Description : Praise for Leonard A. Slade, Jr.'s "I, Too, Am America" "I, Too, Am America" is a literary statement in poetry which evokes an array of emotions while educating the reader on years of black history. Emotions are evoked as we are taught and reminded in vivid poetic terms the history of a people. And through the words we learn more about history and non-history makers, big and small, and the people who have made us and Leonard A. Slade, Jr., who we are and have helped to shape America. Interspersed within the work are individual poems paying tribute to those who have or might have played roles in Leonard A. Slade, Jr.'s maturation into one of current America's leading poets. He wrestles with themes bringing clarity and succinctness to a history which makes it more understandable as if it was an anthology. Slade has rung the bell with this volume of poetry. - Raymond M. Burse Former Rhodes Scholar Oxford University in England Clever! A well-executed book of poems. - Nikki Giovanni Distinguished Professor of English Virginia Tech University Carl Sandburg wrote, "Poetry is an echo, asking a shadow to dance." Leonard A. Slade, Jr. has set music to history. Great figures come alive and dance across history, touching the soul. This is poetry at its best - celebrating greatness. A true accomplishment. - W. Maurice Shipley, Ph.D. Professor Emeritus Department of African American Studies The Ohio State University Leonard A. Slade, Jr.'s "I, Too, Am America" pays homage to "I, Too" by Langston Hughes and then presents about eighty Americans who appear single file, beginning with Phillis Wheatley and ending with Barack Obama. Slade finds toil, enslavement, grief, faith, endurance, hope, and beauty. As Barack Obama closes the long procession, we believe "we, too, are America." - George Hendrick, Ph.D. Former Head and Professor Department of English The University of Illinois at Urbana-Champaign Currently, University Research Professor, Stony Brook University

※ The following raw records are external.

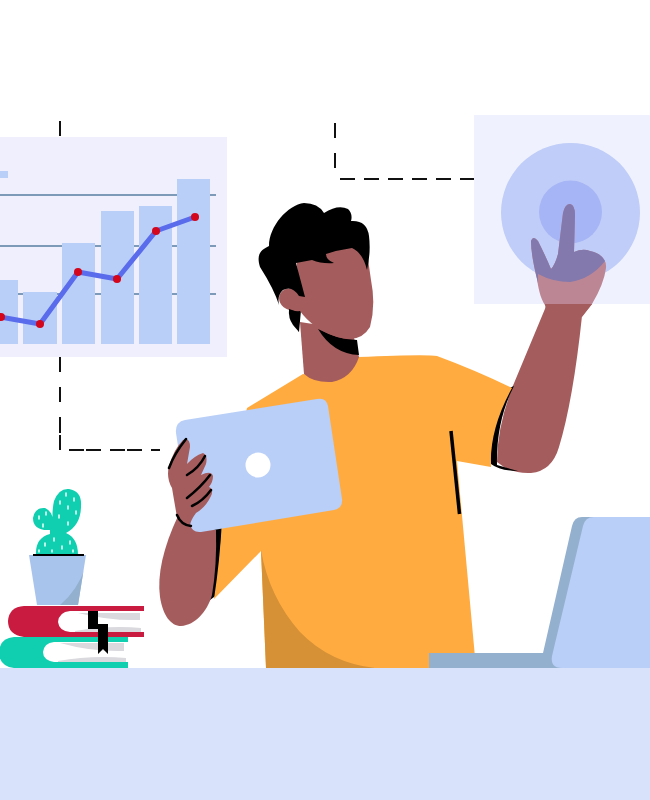
<!DOCTYPE html>
<html lang="en">
<head>
<meta charset="utf-8">
<title>Data analyst at work</title>
<style>
:root {
  --panel: #f0effe;
  --touch-panel: #eff2fe;
  --sky: #b9cff7;
  --steel: #94b0cf;
  --grid: #7d9bb8;
  --trend: #5a6cec;
  --marker: #d3061c;
  --skin: #a55c5d;
  --ink: #000;
  --shirt: #ffab40;
  --shirt-shade: #d69136;
  --desk: #d8e2fa;
  --cactus: #0fcfb0;
  --red-book: #c91a3f;
  --pages: #fff;
  --page-shade: #d9d9de;
}
html, body { margin: 0; background: #fff; overflow: hidden; }
svg { display: block; width: 650px; height: 800px; }
.skin { fill: var(--skin); }
.ink { fill: var(--ink); }
.sky { fill: var(--sky); }
.shirt { fill: var(--shirt); }
.steel { fill: var(--steel); }
.cactus { fill: var(--cactus); }
.pages { fill: var(--pages); }
.connector { fill: none; stroke: #111; stroke-width: 2; stroke-dasharray: 15 9; }
.crease { fill: none; stroke: var(--ink); stroke-width: 2.5; stroke-linecap: round; }
.spines { fill: none; stroke: #e4fff8; stroke-width: 1.6; stroke-linecap: round; }
</style>
</head>
<body>
<svg viewBox="0 0 650 800" role="img" aria-label="Man with a tablet touching a virtual screen beside a growth chart">
  <defs>
    <clipPath id="shirt-clip">
      <path d="M261 550L266 668H475L460 500L300 480Z"/>
    </clipPath>
    <clipPath id="pot-clip">
      <path d="M29 555H86L78 605H37Z"/>
    </clipPath>
  </defs>

  <rect width="650" height="800" fill="#fff"/>

  <g id="connectors" class="connector">
    <path d="M60 121V137"/>
    <path d="M60 357V433" stroke-dasharray="15 15"/>
    <path d="M60 418V450H160" stroke-dasharray="15 0 0 2 15 9"/>
    <path d="M335 123V138M335 153V168"  stroke-dasharray="none"/>
    <path d="M340 179H474"/>
  </g>

  <g id="growth-chart">
    <rect y="137" width="227" height="220" fill="var(--panel)"/>
    <g stroke="var(--grid)" stroke-width="2">
      <line x1="0" y1="195" x2="216" y2="195"/>
      <line x1="0" y1="246" x2="216" y2="246"/>
      <line x1="0" y1="294" x2="216" y2="294"/>
    </g>
    <g class="sky">
      <rect y="171" width="8" height="7"/>
      <rect y="280" width="18" height="64"/>
      <rect x="23" y="292" width="34" height="52"/>
      <rect x="62" y="243" width="33" height="101"/>
      <rect x="101" y="211" width="33" height="133"/>
      <rect x="139" y="206" width="33" height="138"/>
      <rect x="177" y="179" width="33" height="165"/>
    </g>
    <polyline points="0,317 40,324 78,272 117,279 156,231 195,217" fill="none" stroke="var(--trend)" stroke-width="5" stroke-linejoin="round"/>
    <g fill="var(--marker)">
      <circle cx="1" cy="317" r="4"/>
      <circle cx="40" cy="324" r="4"/>
      <circle cx="78" cy="272" r="4"/>
      <circle cx="117" cy="279" r="4"/>
      <circle cx="156" cy="231" r="4"/>
      <circle cx="195" cy="217" r="4"/>
    </g>
  </g>

  <g id="touch-screen">
    <rect x="474" y="115" width="176" height="189" fill="var(--touch-panel)"/>
    <circle cx="570.5" cy="212.500" r="69.500" fill="#c0cdf8"/>
    <circle cx="570.5" cy="212" r="31.500" fill="#a6b5f5"/>
  </g>

  <g id="raised-arm">
    <path class="skin" d="M547 304L512 388Q497 428 497 462Q511 474 531 473Q552 471 559 447Q573 401 582 316L592 304Z"/>
    <path id="pointing-hand" fill="#bd8694" d="M547 308C541 300 539 292 537 279Q531 255 531 241Q533 235 538 241Q546 257 551 269Q555 265 558 254L563 213Q565 204 570 204Q575 205 575 215L574 252Q583 248 590 251Q607 255 606 268Q604 284 592 304L582 316Z"/>
    <path fill="#8379ad" d="M538 283Q531 255 531 241Q533 235 538 241Q546 257 551 269Q555 265 558 254L563 213Q565 204 570 204Q575 205 575 215L574 252Q583 248 590 251Q601 253 605 261Q591 279 570 282Q553 282 538 274Z"/>
    <path class="skin" d="M545 304H592L582 317H547Z"/>
  </g>

  <g id="lower-left-arm">
    <path class="ink" d="M208 524L223 522Q219 560 218 594L210 600Z"/>
    <path class="skin" d="M178 516C163 548 157 575 160 597C163 616 171 626 181 626C195 625 207 612 212 595Q217 565 216 530L190 520Z"/>
  </g>

  <g id="shirt">
    <path class="ink" d="M514 386Q496 421 497 465L518 471Q500 471 491 464Q487 436 505 390Z"/>
    <path class="shirt" d="M303 374L247 408L222 520Q220 560 214 599L261 551L266 668H476L457 461L491 467Q489 430 512 388Q475 370 437 356Q427 354 358 357Q335 379 303 374Z"/>
    <path clip-path="url(#shirt-clip)" fill="var(--shirt-shade)" d="M261 550Q269 597 300 632Q330 663 375 668H260Z"/>
    <path d="M451 431L459.500 514" stroke="var(--ink)" stroke-width="3.500"/>
  </g>

  <g id="head">
    <path class="skin" d="M300 322L304 374Q314 383 332 382Q352 378 359 357L352 330Z"/>
    <path class="ink" d="M318 329Q339 340 357 340L359 355Q333 354 318 329Z"/>
    <path class="ink" d="M289 309L299 332L301 310Z"/>
    <path class="skin" d="M296 255L299 290Q285 285 280 294C276 303 285 313 300 311Q313 329 337 337Q360 344 370 327Q376 305 371 280L366 245H300Z"/>
    <path class="ink" d="M279 305Q274 289 260 267C256 254 261 250 269 246C269 226 288 205 304 203Q318 203 324 213Q338 204 348 209Q353 214 351 221Q367 220 369 236Q371 252 367 270Q363 253 352 248Q338 250 326 254Q326 260 334 263Q322 264 312 260L296 263L305 297L299 296Q292 285 283 290Q277 295 279 305Z"/>
    <path class="ink" d="M289 309Q288 318 293 325L299 332L298 312Z"/>
  </g>

  <g id="tablet">
    <path class="sky" d="M185 420L317 399Q326 397 328 406L342 499Q343 508 334 510L201 532Q192 533 190 524L176 433Q175 422 185 420Z"/>
    <circle cx="258" cy="465" r="12.500" fill="#fff"/>
  </g>

  <g id="holding-hand">
    <path class="skin" d="M177 517Q174 500 172 488Q166 478 169 466Q174 449 183 440Q190 437 190 447L187 464Q194 456 203 453Q208 455 206 464L201 475Q211 470 213 476Q213 482 209 487Q214 489 211 496Q206 507 196 513Q190 521 190 526Q181 525 177 517Z"/>
    <path class="crease" d="M186 439Q174 454 169 468M205 456Q199 468 187 475M210 475Q201 487 187 498M211 490Q203 501 192 506M177 515Q181 525 191 526"/>
  </g>

  <g id="books">
    <path fill="var(--red-book)" d="M24 606H144V637H24Q8 635 8 621Q9 607 24 606Z"/>
    <path class="pages" d="M70 611H144V632H70Q59 631 58 622Q59 612 70 611Z"/>
    <path fill="var(--page-shade)" d="M78 613H140V620Q110 621 78 613ZM75 631Q110 625 141 628V632H75Z"/>
    <path class="cactus" d="M14 637H128V668H14Q-1 666 -1 652Q0 638 14 637Z"/>
    <path class="pages" d="M54 642H128V662H54Q43 660 43 652Q44 643 54 642Z"/>
    <path fill="var(--page-shade)" d="M60 643H124V651Q92 652 60 643ZM58 661Q92 655 126 658V662H58Z"/>
    <path class="ink" d="M88 611H98V624H108V654L103 649L98 654V629H88Z"/>
  </g>

  <g id="potted-cactus">
    <path class="cactus" d="M36 555Q35 538 50 534V530Q33 531 33 518Q35 507 45 508Q54 512 53 524L54 533Q51 514 54 501Q59 488 69 489Q82 491 81 506Q81 525 66 533Q78 538 78 555Z"/>
    <path class="spines" d="M39 516V519M46 512V515M43 524V527M60 501V504M66 493V496M74 498V501M68 506V509M76 511V514M59 515V518M68 522V525M45 543V546M54 538V541M62 546V549M70 541V544M52 550V552M39 550V552M73 550V552"/>
    <path d="M29 555H86L78 605H37Z" fill="#a9c4ec"/>
    <path clip-path="url(#pot-clip)" d="M86 566Q77 591 60 605H86Z" fill="var(--steel)"/>
    <path d="M33 555H84" stroke="var(--ink)" stroke-width="2"/>
  </g>

  <g id="laptop">
    <path class="steel" d="M429 653H543L572 526Q574 517 582 517H600V668H429Z"/>
    <path class="sky" d="M650 517H594Q585 517 583 526L552 656Q550 668 562 668H650Z"/>
  </g>

  <rect id="desk" y="668" width="650" height="132" fill="var(--desk)"/>
</svg>
</body>
</html>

Description : Poet, playwright, novelist, a grand figure in the Harlem Renaissance of the 1920s--Langston Hughes was one of the most extraordinary and prolific American writers of this century. This book is the first installment of a projected two-volume life that will undoubtedly be the definitive biography of Hughes. Based on exhaustive research in archival collections throughout the country and abroad but primarily in the Langston Hughes Papers (previously closed to most scholars) at the Beinecke Library of Yale University, the book traces in detail Hughes's life from his birth in Missouri in 1902 to the winter of 1941. Descended from a family steeped in radical Abolitionism (an ancestor had fought and died with John Brown at Harper's Ferry), Hughes was a driven man who often gave the appearance of a happy wanderer. His nomadic life led him to Mexico in 1919 and 1920, Africa in 1923, Europe in 1924, and the Soviet Union in 1932. After his exhilarating Russian travels, he completed a journey around the world by way of China and Japan, and in 1937, he spent several months in besieged Madrid at the height of the Spanish Civil War. Hughes's greatest devotion, however, was to the word. Inspired by both the democratic chants of Walt Whitman and the vibrant forms of Afro-American culture, he became the most original and revered of black poets as well as a fiction writer and dramatist of considerable power. Although his political vision was often radical and his sense of injustice acute, he faced the world as an open, laughing, and gregarious man. Yet, as this compelling biography shows, there lurked beneath the laughter a gnawing loneliness that Hughes strove to overcome in his devotion to his art and his ideal vision of America.